ASSIGNMENT >>
Filter the records for "cover" and keep each line that has it.

(Stored data)
┄┄┄┄┄┄┄┄┄┄┄┄┄┄┄┄┄┄┄┄

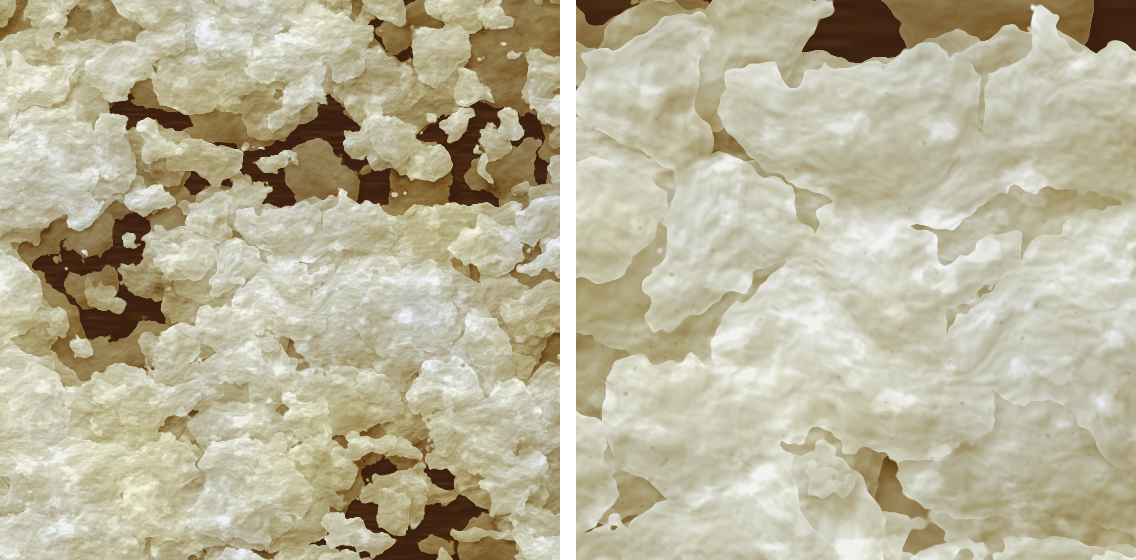
Left: the whole. Right: its middle third, enlarged.
Write a WebGL 2 fragment shader that draws this texture.

```glsl
#version 300 es
precision highp float;
precision highp int;

uniform vec2 u_resolution;
out vec4 fragColor;

// Integer hash of a lattice cell and a seed
vec3 hash3(vec2 cell, int seed) {
    uvec3 v = uvec3(ivec3(ivec2(cell), seed));
    v = v * 1664525u + 1013904223u;
    v.x += v.y * v.z;
    v.y += v.z * v.x;
    v.z += v.x * v.y;
    v ^= v >> 16u;
    v.x += v.y * v.z;
    v.y += v.z * v.x;
    v.z += v.x * v.y;
    return vec3(v >> 8u) / 16777216.0;
}

float noise(vec2 p, int seed) {
    vec2 cell = floor(p);
    vec2 f = p - cell;
    f = f * f * f * (f * (f * 6.0 - 15.0) + 10.0);
    float low = mix(hash3(cell, seed).x, hash3(cell + vec2(1, 0), seed).x, f.x);
    float high = mix(hash3(cell + vec2(0, 1), seed).x, hash3(cell + vec2(1, 1), seed).x, f.x);
    return mix(low, high, f.y);
}

float fbm(vec2 p, int seed) {
    float sum = 0.0, amplitude = 0.5;
    for (int i = 0; i < 5; i++) {
        sum += amplitude * noise(p, seed + i);
        p = mat2(1.6, 1.2, -1.2, 1.6) * p + 3.7;
        amplitude *= 0.5;
    }
    return sum;
}

// Signed depth inside a union of scattered round lumps
float lumps(vec2 p, int seed) {
    vec2 home = floor(p);
    float depth = -1.0;
    for (int y = -1; y <= 1; y++) {
        for (int x = -1; x <= 1; x++) {
            vec2 cell = home + vec2(x, y);
            vec3 h = hash3(cell, seed);
            vec2 offset = p - cell - 0.1 - 0.8 * h.xy;
            depth = max(depth, mix(0.3, 0.66, h.z) - length(offset * vec2(0.92, 1.12)));
        }
    }
    return depth;
}

// Tone steps from dark wood through amber to white wax
vec3 toneColor(float tone) {
    vec3 ramp[7] = vec3[7](
        vec3(0.23, 0.12, 0.06), vec3(0.46, 0.33, 0.14), vec3(0.56, 0.47, 0.29),
        vec3(0.65, 0.60, 0.42), vec3(0.73, 0.71, 0.59), vec3(0.83, 0.83, 0.75),
        vec3(0.95, 0.95, 0.92));
    vec3 color = ramp[0];
    for (int i = 0; i < 6; i++) {
        color = mix(color, ramp[i + 1], clamp(tone - float(i), 0.0, 1.0));
    }
    return color;
}

void main() {
    float size = min(u_resolution.x, u_resolution.y);
    vec2 uv = gl_FragCoord.xy / size;
    float pixel = 1.0 / size;
    vec2 toLight = vec2(-0.35, 0.94);
    float hollow = fbm(uv * 3.6 + 1.3, 90) - 0.5 + 0.1 * (0.5 - uv.y);

    // Wood behind the holes
    float tone = 0.4 * noise(uv * vec2(25.0, 220.0), 70) - 0.1;
    float wax = 0.0;

    // Ragged layers, stacked from the deepest up
    for (int k = 0; k < 5; k++) {
        float level = float(k);
        int seed = 100 + 20 * k;
        float scale = k == 0 ? 7.5 : 4.8 + 0.9 * level;
        vec2 wobble = vec2(fbm(uv * 13.0, seed), fbm(uv * 13.0, seed + 6)) - 0.48;
        vec2 q = uv + 0.115 * wobble;
        float bias = k == 0 ? 0.32 - 1.9 * hollow : -0.07 - 1.1 * hollow;
        float depth = (lumps(q * scale, seed) + bias) / scale;
        float lit = (lumps((q + toLight * 0.016) * scale, seed) + bias) / scale;

        // Cast shadow on whatever lies below
        tone -= 0.85 * smoothstep(-0.01, 0.02, lit) * min(tone * 0.5 + 0.2, 1.0);

        // Rounded form, crinkled relief and thin bright rim
        vec2 grain = (uv + 0.04 * wobble) * vec2(19.0, 25.0);
        float relief = fbm(grain, seed + 12) - fbm(grain + toLight * 0.09, seed + 12);
        float facing = clamp((depth - lit) / 0.016, -1.0, 1.0);
        float surface = k == 0 ? 2.1 : 2.5 + 0.45 * level;
        surface += 9.0 * relief * (k == 0 ? 0.5 : 1.0);
        surface += 0.55 * facing * (1.0 - 0.5 * smoothstep(0.0, 0.07, depth));
        surface += 0.4 * exp(-max(depth, 0.0) / 0.004) - 2.0 * hollow;

        float cover = smoothstep(-pixel, pixel, depth);
        tone = mix(tone, surface, cover);
        wax = max(wax, cover * (k == 0 ? 0.25 : 1.0));
    }

    // Frosty flecks and a few dark crumbs
    float frost = smoothstep(0.56, 0.72, fbm(uv * vec2(40.0, 56.0), 40));
    tone += 0.8 * frost * wax;
    vec2 speckle = mat2(0.8, 0.6, -0.6, 0.8) * uv * 190.0;
    tone -= smoothstep(0.94, 1.0, noise(speckle, 50)) * wax * noise(uv * 9.0, 51);

    // Drifting warmth of the wax
    float warmth = fbm(uv * 5.0, 60) - 0.48;
    vec3 color = toneColor(tone) * (1.0 + warmth * vec3(0.05, 0.0, -0.28));
    fragColor = vec4(color, 1.0);
}
```
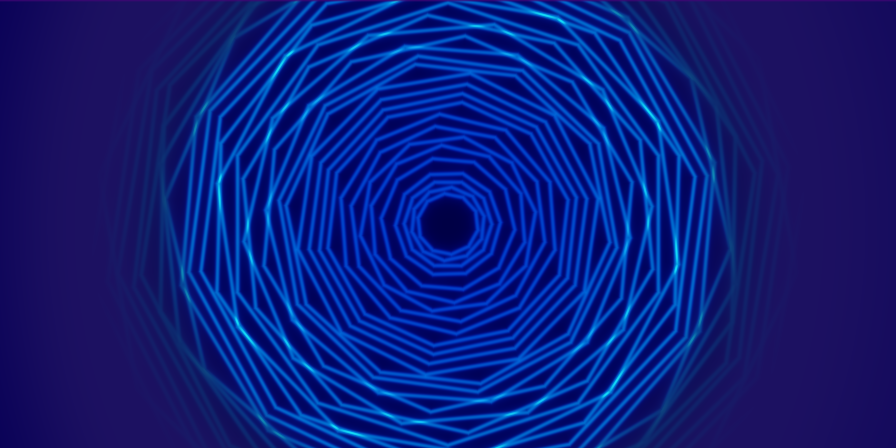
A Shadertoy shader for this background:

```glsl
// Glowing blue nested polygons, twisted around a dark round centre on indigo.

#define RINGS 34
#define SIDES 10.0
#define INNER_RADIUS 0.068
#define RING_STEP 0.0225
#define LINE_WIDTH 0.0046
#define GLOW_WIDTH 0.011
#define BRIGHT_EDGE 0.61

const float TAU = 6.2831853;

float hash(float n) {
    return fract(sin(n * 127.1) * 43758.5453);
}

// Signed distance to the nearest side of a regular polygon.
float polygon(float radius, float angle, float corner, float turn) {
    float sector = TAU / SIDES;
    float local = mod(angle + turn, sector) - 0.5 * sector;
    return radius * cos(local) - corner * cos(0.5 * sector);
}

// Total light of all the twisted outlines.
float outlines(vec2 p) {
    float radius = length(p);
    float angle = atan(p.y, p.x);
    float light = 0.0;
    for (int i = 0; i < RINGS; i++) {
        float k = float(i);
        float jitter = (hash(k + 3.0) - 0.5) * 0.014 * smoothstep(0.0, 4.0, k);
        float corner = INNER_RADIUS + RING_STEP * k * mix(0.6, 1.0, smoothstep(0.0, 6.0, k)) + jitter;
        float turn = hash(k + 17.0) * TAU / SIDES;
        float d = abs(polygon(radius, angle, corner, turn));
        float core = d / LINE_WIDTH;
        light += exp(-core * core) + 0.24 * exp(-d / GLOW_WIDTH);
    }
    return light;
}

// Indigo backdrop: navy in the middle, violet at the sides, blue corners.
vec3 backdrop(vec2 p, vec2 uv) {
    vec3 navy = vec3(0.0, 0.0, 0.27);
    vec3 violet = vec3(0.11, 0.065, 0.38);
    vec3 cornerBlue = vec3(0.03, 0.0, 0.34);
    vec3 col = mix(navy, violet, smoothstep(0.48, 0.78, length(p)));
    float corner = smoothstep(0.82, 1.15, length(p * vec2(1.0, 0.8)));
    float side = mix(1.0, 0.45, uv.x);
    return mix(col, cornerBlue, corner * side);
}

void mainImage(out vec4 fragColor, in vec2 fragCoord) {
    vec2 uv = fragCoord / iResolution.xy;
    vec2 p = (fragCoord - 0.5 * iResolution.xy) / iResolution.y;
    float radius = length(p);

    vec3 col = backdrop(p, uv);
    float light = outlines(p);

    // Lines shift from royal blue inside to cyan outside.
    vec3 innerBlue = vec3(0.0, 0.38, 0.92);
    vec3 outerCyan = vec3(0.0, 0.62, 0.92);
    vec3 lineColor = mix(innerBlue, outerCyan, smoothstep(0.15, 0.52, radius));
    float cover = 1.0 - exp(-1.25 * light);
    float bright = 1.0 - smoothstep(BRIGHT_EDGE - 0.05, BRIGHT_EDGE + 0.06, radius);
    vec3 glow = lineColor * vec3(1.0, cover, 1.0);
    col = mix(col, glow, cover * bright);

    // Crossings deepen near the centre and sparkle farther out.
    float crossing = smoothstep(1.5, 2.6, light);
    float outward = smoothstep(0.22, 0.5, radius);
    col.g *= 1.0 - 0.55 * crossing * (1.0 - outward) * bright;
    col += vec3(0.08, 0.3, 0.08) * crossing * outward * bright;

    // Faint teal web beyond the bright disc.
    float web = (1.0 - bright) * (1.0 - smoothstep(0.62, 0.82, radius));
    col = mix(col, vec3(0.03, 0.28, 0.52), 0.6 * cover * web);

    // Thin magenta rim along the top.
    float rim = smoothstep(0.995, 0.999, uv.y);
    col = mix(col, vec3(0.26, 0.02, 0.46), 0.7 * rim);

    fragColor = vec4(clamp(col, 0.0, 1.0), 1.0);
}
```
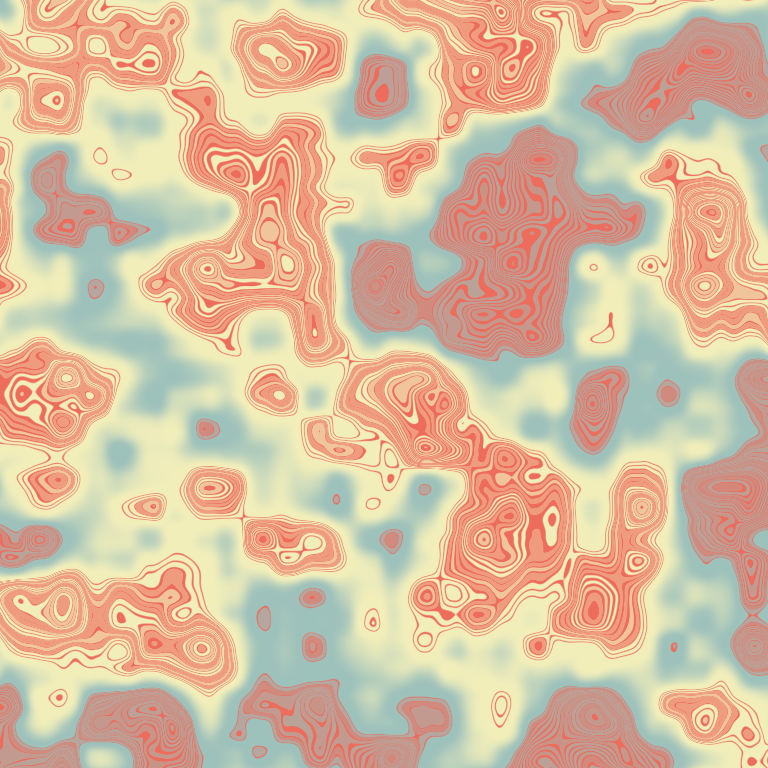
Write a three.js fragment shader that draws this texture.

```glsl
// Contour islands on a soft cream and teal ground. A signed fractal value noise
// tints the ground; where it rises or falls far enough from zero, its height is
// cut into coral contour lines with translucent coral fills between them.
varying vec2 vUv;

const vec3 CREAM = vec3(0.95, 0.935, 0.73);
const vec3 TEAL = vec3(0.615, 0.755, 0.735);
const vec3 CORAL = vec3(0.93, 0.425, 0.36);

const float BASE_CELLS = 7.0;     // noise cells across the canvas
const float GAIN = 0.5;           // strength of each finer octave
const float SHORE = 0.34;         // height at which islands begin
const float GROUND_BLEND = 0.26;  // height range of the cream to teal blend
const float LEVELS = 18.0;        // contour levels per unit of height
const float LINE_THIN = 0.20;     // line share of one level, thinnest
const float LINE_THICK = 0.50;    // line share of one level, thickest
const float EDGE = 0.0012;        // edge softness in canvas units

float hash(vec2 p) {
  return fract(sin(dot(p, vec2(127.1, 311.7))) * 43758.5453);
}

float valueNoise(vec2 p) {
  vec2 i = floor(p);
  vec2 f = p - i;
  vec2 u = f * f * f * (f * (f * 6.0 - 15.0) + 10.0);
  float low = mix(hash(i), hash(i + vec2(1.0, 0.0)), u.x);
  float high = mix(hash(i + vec2(0.0, 1.0)), hash(i + vec2(1.0, 1.0)), u.x);
  return mix(low, high, u.y);
}

// Signed terrain: positive on cream land, negative on teal land.
float terrain(vec2 uv) {
  vec2 p = uv * BASE_CELLS + vec2(3.4, 8.7);
  float sum = 0.0;
  float amp = 1.0;
  for (int octave = 0; octave < 3; octave++) {
    sum += amp * (valueNoise(p) * 2.0 - 1.0);
    p = p * 2.0 + vec2(17.3, 9.6);
    amp *= GAIN;
  }
  return sum;
}

// Coral opacity of the fill at one level; cream land gets three flat steps.
float fillTone(float level, float onCream) {
  if (level < 0.5) return 0.0;
  float r = hash(vec2(level, 4.0 + 9.0 * onCream));
  float creamTone = level < 1.5 ? 0.0 : floor(r * 3.0) * 0.32;
  float tealTone = level < 1.5 ? 0.3 : 0.35 + 0.35 * r;
  return mix(tealTone, creamTone, onCream);
}

void main() {
  float height = terrain(vUv);
  vec2 slope = vec2(terrain(vUv + vec2(EDGE, 0.0)),
                    terrain(vUv + vec2(0.0, EDGE))) - height;
  float soft = clamp(length(slope) * LEVELS, 0.002, 0.5);

  // Blurred ground
  float ground = smoothstep(-GROUND_BLEND, GROUND_BLEND, height);
  vec3 color = mix(TEAL, CREAM, ground);

  // Contour level: each line is centred in its cell, fills change beneath it
  float x = (abs(height) - SHORE) * LEVELS + 0.5;
  float level = floor(x);
  float offset = x - level - 0.5;
  float onCream = step(0.0, height);
  float fill = mix(fillTone(level, onCream), fillTone(level + 1.0, onCream),
                   smoothstep(-soft, soft, offset));

  // Line weight drifts over the canvas, but the shoreline stays thin
  float weight = smoothstep(0.25, 0.75, valueNoise(vUv * 9.0 + 41.0));
  weight *= smoothstep(0.5, 2.5, level);
  float halfWidth = 0.5 * mix(LINE_THIN, LINE_THICK, weight);
  float line = 1.0 - smoothstep(-soft, soft, abs(offset) - halfWidth);
  line *= step(0.0, level);

  color = mix(color, CORAL, max(fill, line));
  gl_FragColor = vec4(color, 1.0);
}
```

┄┄┄┄┄┄┄┄┄┄┄┄┄┄┄┄┄┄┄┄

ANSWER SECTION >>
        float cover = smoothstep(-pixel, pixel, depth);
        tone = mix(tone, surface, cover);
        wax = max(wax, cover * (k == 0 ? 0.25 : 1.0));
    float cover = 1.0 - exp(-1.25 * light);
    vec3 glow = lineColor * vec3(1.0, cover, 1.0);
    col = mix(col, glow, cover * bright);
    col = mix(col, vec3(0.03, 0.28, 0.52), 0.6 * cover * web);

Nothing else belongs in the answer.